**What the task requires:**
Whenever a line contains the string "push", copy it out of the entries.

──────── Exercise input ────────

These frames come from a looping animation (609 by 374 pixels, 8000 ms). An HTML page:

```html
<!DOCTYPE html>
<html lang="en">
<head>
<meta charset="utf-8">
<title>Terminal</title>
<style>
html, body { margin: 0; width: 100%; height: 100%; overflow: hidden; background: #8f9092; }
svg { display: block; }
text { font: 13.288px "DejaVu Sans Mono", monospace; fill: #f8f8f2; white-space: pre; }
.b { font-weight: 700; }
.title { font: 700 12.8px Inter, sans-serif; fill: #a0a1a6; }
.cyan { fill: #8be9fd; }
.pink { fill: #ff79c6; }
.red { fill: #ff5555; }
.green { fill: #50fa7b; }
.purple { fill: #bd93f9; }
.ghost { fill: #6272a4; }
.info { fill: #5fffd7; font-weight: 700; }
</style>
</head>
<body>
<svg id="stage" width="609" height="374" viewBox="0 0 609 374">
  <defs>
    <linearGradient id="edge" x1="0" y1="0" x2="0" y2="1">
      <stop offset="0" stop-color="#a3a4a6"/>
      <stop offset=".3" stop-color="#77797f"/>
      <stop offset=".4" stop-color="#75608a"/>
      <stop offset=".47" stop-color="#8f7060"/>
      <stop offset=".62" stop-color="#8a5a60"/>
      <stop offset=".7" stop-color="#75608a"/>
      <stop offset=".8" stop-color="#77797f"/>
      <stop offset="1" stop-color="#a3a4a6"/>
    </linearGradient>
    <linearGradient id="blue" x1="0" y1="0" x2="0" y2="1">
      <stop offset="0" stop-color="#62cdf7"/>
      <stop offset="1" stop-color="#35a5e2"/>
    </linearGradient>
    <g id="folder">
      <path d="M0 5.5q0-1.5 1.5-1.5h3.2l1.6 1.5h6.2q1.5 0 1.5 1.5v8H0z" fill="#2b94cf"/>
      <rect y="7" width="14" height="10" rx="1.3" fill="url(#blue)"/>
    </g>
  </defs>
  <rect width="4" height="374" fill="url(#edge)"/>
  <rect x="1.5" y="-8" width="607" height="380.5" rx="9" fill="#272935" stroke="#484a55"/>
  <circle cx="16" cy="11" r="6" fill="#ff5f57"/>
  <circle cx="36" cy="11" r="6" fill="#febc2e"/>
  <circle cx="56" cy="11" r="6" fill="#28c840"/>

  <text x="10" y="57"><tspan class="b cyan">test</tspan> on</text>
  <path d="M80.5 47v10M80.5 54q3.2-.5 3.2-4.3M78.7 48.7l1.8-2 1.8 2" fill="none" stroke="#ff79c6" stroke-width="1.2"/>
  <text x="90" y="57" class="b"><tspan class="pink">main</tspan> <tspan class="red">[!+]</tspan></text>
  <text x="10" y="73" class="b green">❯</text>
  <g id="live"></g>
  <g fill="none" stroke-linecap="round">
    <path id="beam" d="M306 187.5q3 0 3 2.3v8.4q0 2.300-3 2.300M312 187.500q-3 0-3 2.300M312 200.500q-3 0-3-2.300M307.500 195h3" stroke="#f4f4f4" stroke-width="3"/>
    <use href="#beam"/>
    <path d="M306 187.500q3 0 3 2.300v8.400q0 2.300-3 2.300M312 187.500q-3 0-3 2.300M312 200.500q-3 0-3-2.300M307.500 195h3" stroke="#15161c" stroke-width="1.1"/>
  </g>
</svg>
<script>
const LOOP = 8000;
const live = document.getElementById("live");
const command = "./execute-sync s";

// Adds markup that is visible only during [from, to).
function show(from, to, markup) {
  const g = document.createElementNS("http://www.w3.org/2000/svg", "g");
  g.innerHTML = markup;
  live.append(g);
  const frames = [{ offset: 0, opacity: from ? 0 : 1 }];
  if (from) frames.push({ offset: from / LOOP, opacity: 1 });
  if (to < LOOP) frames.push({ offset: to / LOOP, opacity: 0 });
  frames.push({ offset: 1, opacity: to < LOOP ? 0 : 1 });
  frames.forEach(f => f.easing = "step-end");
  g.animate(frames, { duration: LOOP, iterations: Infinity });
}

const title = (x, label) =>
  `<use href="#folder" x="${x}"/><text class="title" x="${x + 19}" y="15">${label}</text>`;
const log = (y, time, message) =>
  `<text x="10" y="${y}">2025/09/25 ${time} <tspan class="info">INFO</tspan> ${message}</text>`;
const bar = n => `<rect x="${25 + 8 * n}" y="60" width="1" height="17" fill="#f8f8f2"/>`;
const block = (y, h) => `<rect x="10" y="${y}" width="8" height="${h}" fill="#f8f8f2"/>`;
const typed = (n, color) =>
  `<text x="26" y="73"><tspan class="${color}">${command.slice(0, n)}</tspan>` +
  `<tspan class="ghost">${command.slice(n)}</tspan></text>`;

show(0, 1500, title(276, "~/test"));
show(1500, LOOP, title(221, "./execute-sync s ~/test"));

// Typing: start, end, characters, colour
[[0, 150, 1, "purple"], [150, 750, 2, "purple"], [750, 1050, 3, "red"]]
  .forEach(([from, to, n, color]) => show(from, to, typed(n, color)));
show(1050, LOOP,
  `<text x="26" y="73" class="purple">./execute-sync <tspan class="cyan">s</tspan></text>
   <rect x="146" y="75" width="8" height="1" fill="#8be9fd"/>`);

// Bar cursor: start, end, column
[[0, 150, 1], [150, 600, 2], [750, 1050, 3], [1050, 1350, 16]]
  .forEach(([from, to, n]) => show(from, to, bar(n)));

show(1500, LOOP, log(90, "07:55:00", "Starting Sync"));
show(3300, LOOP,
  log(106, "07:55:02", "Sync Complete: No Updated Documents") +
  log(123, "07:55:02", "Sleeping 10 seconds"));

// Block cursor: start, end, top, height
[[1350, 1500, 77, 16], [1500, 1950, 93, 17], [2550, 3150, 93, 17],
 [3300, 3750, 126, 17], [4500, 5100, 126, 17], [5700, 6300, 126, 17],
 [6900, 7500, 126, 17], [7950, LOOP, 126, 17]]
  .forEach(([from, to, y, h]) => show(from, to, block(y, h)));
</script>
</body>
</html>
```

────────

**Answer:**
  if (from) frames.push({ offset: from / LOOP, opacity: 1 });
  if (to < LOOP) frames.push({ offset: to / LOOP, opacity: 0 });
  frames.push({ offset: 1, opacity: to < LOOP ? 0 : 1 });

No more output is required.